In order to board the windowless van, my step-daughter Nikki, four of my grandchildren and I wove through old suitcases, disassembled PVC pipes, tables turned on their sides and stacks of plastic chairs sitting upright against one of the vehicle's side walls. An American father and his teenage daughter were already seated, and they gave us our instructions: climb up onto a top chair and hold on. My family looked at me like I was leading them to their death.

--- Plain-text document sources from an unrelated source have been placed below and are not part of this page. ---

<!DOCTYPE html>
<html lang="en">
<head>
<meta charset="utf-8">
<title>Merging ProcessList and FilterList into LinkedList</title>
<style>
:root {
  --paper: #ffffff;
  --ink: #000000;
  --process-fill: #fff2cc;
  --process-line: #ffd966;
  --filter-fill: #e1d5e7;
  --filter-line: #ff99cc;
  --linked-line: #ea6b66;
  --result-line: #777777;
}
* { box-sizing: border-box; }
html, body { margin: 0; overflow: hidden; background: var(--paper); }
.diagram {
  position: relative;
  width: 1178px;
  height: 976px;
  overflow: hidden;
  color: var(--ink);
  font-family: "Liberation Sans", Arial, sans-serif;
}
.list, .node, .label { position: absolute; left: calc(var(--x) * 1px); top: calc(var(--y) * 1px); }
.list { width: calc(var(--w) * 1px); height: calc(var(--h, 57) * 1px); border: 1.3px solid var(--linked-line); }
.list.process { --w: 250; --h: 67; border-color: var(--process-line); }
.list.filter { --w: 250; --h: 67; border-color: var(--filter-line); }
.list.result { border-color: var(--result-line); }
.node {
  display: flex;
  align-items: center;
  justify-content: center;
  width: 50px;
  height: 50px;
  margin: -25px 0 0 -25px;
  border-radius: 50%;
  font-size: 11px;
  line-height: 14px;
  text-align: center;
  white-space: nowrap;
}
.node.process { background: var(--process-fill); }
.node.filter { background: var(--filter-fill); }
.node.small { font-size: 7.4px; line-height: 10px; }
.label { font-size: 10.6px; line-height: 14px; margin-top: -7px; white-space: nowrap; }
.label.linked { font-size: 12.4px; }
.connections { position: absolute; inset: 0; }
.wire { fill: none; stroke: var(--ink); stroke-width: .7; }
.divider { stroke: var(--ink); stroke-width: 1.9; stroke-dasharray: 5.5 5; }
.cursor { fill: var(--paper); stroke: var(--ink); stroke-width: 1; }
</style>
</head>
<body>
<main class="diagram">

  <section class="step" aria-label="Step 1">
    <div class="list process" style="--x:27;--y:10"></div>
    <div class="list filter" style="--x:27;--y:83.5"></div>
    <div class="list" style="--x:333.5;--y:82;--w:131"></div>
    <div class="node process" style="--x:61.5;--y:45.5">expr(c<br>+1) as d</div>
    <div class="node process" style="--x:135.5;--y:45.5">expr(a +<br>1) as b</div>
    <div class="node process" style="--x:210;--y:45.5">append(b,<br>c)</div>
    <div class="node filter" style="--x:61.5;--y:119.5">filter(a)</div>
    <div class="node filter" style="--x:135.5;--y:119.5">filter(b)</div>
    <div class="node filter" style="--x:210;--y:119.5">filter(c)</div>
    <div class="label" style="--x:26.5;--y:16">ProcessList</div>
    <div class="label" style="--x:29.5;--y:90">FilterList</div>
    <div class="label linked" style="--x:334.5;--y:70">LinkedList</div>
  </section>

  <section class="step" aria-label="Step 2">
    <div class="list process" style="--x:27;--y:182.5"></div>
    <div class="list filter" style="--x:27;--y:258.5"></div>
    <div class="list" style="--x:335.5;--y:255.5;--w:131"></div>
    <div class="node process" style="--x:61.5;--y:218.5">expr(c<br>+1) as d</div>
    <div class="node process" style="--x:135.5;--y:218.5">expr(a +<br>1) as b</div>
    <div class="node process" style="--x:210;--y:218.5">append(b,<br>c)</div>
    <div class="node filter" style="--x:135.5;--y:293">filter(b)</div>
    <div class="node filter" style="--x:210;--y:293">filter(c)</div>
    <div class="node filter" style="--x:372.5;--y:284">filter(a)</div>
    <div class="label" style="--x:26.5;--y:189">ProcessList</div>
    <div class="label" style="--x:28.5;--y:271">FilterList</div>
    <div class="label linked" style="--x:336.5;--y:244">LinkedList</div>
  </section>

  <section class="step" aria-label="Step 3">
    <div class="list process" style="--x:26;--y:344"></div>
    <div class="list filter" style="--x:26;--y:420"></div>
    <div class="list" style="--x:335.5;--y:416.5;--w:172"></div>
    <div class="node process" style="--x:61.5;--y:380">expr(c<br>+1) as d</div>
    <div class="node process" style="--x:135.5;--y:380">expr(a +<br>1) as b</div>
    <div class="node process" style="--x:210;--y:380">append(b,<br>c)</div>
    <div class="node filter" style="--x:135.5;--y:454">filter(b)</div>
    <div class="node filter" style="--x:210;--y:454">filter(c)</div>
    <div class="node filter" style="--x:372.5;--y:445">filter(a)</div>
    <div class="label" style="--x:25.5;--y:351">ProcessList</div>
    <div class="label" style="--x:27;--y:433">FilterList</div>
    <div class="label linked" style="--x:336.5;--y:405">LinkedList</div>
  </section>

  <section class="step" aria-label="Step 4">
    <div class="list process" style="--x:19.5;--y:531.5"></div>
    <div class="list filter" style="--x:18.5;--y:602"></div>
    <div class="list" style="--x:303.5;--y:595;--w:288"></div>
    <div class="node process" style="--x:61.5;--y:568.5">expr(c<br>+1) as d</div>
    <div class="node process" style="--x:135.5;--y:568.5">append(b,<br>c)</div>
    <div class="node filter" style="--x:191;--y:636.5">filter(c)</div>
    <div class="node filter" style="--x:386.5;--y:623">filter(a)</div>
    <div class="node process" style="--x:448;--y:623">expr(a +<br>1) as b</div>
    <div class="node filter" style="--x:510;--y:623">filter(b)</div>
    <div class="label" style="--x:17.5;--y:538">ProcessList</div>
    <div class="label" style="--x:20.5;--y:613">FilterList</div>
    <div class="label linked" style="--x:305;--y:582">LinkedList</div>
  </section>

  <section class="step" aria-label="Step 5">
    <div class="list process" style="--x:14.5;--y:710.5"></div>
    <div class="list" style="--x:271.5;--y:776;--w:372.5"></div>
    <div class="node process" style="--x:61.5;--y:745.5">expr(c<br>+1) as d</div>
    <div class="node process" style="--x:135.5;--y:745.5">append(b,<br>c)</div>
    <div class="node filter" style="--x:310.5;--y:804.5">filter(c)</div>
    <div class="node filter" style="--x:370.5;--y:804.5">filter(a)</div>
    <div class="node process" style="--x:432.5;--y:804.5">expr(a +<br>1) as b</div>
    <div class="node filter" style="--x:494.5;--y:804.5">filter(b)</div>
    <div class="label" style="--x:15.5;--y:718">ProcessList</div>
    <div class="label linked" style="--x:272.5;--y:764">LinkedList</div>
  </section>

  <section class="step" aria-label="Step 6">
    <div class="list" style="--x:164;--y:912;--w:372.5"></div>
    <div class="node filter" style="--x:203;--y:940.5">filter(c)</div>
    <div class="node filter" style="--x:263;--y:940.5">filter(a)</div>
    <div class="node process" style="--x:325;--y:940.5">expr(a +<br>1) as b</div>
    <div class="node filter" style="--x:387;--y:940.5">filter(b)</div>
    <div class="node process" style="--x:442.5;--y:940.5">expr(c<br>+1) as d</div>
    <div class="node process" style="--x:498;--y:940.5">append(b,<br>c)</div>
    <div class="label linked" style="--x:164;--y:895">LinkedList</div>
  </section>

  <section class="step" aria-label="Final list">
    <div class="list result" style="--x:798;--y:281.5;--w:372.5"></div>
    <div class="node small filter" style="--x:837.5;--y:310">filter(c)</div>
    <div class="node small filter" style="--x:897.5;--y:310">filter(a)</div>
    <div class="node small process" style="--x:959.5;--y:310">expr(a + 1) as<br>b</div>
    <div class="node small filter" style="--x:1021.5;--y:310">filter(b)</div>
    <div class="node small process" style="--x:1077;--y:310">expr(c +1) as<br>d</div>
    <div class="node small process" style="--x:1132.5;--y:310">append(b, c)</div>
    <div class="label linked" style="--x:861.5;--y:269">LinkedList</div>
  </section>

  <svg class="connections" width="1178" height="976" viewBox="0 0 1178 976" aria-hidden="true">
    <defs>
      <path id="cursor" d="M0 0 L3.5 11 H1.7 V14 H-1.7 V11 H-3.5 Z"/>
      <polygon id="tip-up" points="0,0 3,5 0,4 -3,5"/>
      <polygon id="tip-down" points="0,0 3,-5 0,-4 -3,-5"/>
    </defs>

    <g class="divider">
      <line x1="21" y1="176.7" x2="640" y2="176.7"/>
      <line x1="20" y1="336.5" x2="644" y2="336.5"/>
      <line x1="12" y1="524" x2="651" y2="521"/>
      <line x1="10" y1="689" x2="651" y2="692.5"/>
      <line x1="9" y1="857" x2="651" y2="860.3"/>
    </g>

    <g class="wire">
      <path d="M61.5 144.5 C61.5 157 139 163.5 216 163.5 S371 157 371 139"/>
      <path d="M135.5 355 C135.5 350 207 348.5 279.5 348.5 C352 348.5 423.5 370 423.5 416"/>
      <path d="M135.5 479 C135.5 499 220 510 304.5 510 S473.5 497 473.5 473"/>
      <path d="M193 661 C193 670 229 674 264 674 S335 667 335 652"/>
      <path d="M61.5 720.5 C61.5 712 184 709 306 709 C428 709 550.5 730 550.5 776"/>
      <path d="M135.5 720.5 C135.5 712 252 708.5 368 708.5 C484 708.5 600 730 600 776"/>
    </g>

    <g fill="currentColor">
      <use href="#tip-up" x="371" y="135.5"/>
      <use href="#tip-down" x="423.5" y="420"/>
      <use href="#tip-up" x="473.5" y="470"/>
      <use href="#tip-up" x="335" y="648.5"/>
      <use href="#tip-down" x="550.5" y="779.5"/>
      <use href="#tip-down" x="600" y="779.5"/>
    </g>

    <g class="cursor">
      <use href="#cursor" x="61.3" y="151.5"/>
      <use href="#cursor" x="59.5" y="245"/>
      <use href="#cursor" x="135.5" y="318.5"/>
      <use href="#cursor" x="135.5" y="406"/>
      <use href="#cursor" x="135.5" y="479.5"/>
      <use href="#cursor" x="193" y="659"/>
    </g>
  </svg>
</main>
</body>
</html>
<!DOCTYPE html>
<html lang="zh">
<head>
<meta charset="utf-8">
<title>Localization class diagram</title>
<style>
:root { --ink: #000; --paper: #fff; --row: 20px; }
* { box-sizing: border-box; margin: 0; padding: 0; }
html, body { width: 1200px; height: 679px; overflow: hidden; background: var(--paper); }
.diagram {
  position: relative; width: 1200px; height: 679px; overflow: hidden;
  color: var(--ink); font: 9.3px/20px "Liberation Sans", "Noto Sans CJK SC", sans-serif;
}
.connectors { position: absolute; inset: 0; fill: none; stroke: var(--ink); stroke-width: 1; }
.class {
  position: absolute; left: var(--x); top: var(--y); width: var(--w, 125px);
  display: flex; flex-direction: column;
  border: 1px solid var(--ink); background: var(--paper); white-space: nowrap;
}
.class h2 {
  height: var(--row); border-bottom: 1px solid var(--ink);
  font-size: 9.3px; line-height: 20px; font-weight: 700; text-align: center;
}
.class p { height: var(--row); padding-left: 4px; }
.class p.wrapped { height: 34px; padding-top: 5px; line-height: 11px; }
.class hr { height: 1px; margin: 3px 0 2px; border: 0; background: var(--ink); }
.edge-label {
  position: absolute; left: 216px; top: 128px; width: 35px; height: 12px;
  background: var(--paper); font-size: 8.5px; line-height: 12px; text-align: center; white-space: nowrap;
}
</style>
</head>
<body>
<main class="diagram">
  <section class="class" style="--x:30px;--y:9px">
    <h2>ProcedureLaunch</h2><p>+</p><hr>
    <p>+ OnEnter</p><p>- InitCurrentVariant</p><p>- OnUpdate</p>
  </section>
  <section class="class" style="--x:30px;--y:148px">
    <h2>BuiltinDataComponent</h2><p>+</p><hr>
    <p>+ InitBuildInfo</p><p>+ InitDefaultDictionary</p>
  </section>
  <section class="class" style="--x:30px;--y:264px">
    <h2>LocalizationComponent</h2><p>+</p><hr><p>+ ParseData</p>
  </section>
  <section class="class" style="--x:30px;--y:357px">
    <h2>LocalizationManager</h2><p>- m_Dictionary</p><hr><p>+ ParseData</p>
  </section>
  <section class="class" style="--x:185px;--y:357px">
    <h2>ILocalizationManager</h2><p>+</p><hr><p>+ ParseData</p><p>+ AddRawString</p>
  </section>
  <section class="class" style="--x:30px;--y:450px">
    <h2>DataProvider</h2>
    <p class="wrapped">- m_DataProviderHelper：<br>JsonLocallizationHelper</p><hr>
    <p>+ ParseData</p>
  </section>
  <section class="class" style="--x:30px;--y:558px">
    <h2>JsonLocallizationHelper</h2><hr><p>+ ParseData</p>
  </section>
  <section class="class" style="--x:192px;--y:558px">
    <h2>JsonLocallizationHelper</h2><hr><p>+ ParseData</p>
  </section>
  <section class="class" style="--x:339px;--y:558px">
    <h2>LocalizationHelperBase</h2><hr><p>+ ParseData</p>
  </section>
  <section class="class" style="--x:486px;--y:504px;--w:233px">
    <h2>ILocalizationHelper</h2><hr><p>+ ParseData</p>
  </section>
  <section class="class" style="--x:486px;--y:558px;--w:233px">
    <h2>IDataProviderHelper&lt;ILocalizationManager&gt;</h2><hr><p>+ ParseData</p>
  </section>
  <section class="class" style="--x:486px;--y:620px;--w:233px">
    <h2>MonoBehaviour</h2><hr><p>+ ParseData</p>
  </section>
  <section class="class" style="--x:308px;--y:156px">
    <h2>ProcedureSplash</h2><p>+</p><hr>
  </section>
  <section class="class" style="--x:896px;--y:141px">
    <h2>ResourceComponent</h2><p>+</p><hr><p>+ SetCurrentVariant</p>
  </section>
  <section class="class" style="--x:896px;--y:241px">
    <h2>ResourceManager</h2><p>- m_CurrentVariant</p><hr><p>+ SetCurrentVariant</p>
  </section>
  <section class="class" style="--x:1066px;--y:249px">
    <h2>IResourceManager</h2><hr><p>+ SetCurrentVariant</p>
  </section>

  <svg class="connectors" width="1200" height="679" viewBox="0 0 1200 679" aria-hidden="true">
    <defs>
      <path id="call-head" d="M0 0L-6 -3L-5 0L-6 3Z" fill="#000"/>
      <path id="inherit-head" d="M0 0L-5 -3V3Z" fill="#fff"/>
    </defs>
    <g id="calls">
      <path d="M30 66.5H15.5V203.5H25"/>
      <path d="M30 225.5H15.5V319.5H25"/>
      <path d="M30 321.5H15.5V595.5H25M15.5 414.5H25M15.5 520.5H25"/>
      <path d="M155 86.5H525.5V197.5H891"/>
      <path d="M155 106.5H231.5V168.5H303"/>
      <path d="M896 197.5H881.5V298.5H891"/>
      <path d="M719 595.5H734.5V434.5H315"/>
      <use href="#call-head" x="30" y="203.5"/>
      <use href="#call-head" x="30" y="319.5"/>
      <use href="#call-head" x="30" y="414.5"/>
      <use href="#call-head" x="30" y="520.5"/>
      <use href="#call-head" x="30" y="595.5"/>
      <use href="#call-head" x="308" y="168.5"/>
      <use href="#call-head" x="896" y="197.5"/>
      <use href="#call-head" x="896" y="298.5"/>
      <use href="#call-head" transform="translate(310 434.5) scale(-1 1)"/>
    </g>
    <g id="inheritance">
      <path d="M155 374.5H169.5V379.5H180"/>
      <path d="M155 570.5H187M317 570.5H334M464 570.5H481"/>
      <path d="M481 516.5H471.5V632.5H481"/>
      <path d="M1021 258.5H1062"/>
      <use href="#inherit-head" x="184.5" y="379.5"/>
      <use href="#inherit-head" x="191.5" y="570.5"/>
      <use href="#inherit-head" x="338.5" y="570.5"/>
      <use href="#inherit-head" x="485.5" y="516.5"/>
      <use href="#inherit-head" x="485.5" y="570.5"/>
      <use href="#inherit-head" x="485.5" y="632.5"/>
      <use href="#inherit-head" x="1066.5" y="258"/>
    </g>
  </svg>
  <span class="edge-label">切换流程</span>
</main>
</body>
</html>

The driver/minister, Jorge, started the engine and then began to grind gears, trying to find one that would cooperate. Within minutes we were bouncing on potted, dusty roads. Our seats (remember, about six chairs high) began tilting in all directions. Picture wobbly jack-in-the-box heads suspended on springs. Leaning back was no help because a cable connected our flimsy "wall" to keep it from opening. (Apparently this van doubled as a chuck wagon, a convenience which did nothing to lighten the concern we were experiencing.) At this point, my family was terrified. I reminded them this was an adventure and tried to smile.
As we turned into the colonia where we would be ministering, everyone fell silent. Cardboard shanties lined the streets. A few of the homes had Christmas lights connected to a single bulb suspended from a drooping electrical wire, and two even had nativity scenes -- a special reminder to me of why we were there. It truly was all about Jesus. After all, it was He who scolded the disciples for turning away little children with these words: "Let the little children come to me, and do not hinder them, for the kingdom of God belongs to such as these." We were about to see that scripture in action.
Jorge pulled over to a vacated, three-sided concrete structure where we were told to unload the van. Within minutes our chairs became pews; PVC pipe holding a large piece of canvas turned into a puppet stage; an extension cord, thrown over one of the exterior walls, connected to a neighbor's lone light fixture which allowed speakers and a CD player to function; puppets were removed from suitcases and we were in business. I asked Jorge what we were to do. "Just love on the children and have fun with them." And that's what we did. Mothers allowed us to hold their babies while, over the next two hours, we gringos watched children sing, dance, listen to the story of salvation, play games, eat candy, smile and laugh.
When we were finished, the boys and girls went to work. They stacked chairs, placed the puppets back in their suitcases, returned the minister's guitar to its case, disassembled the speakers and puppet stage and helped load the van. The children and their parents waved and blew kisses and yelled "gracias" as we climbed aboard our stacks of plastic chairs and drove away, this time with a sense of awe instead of fear.
I'm not sure whose lives were more deeply affected by what happened last Tuesday evening, the children at the colonia or ours. No, on second thought, I think I do know ... and I bet you readers do, too.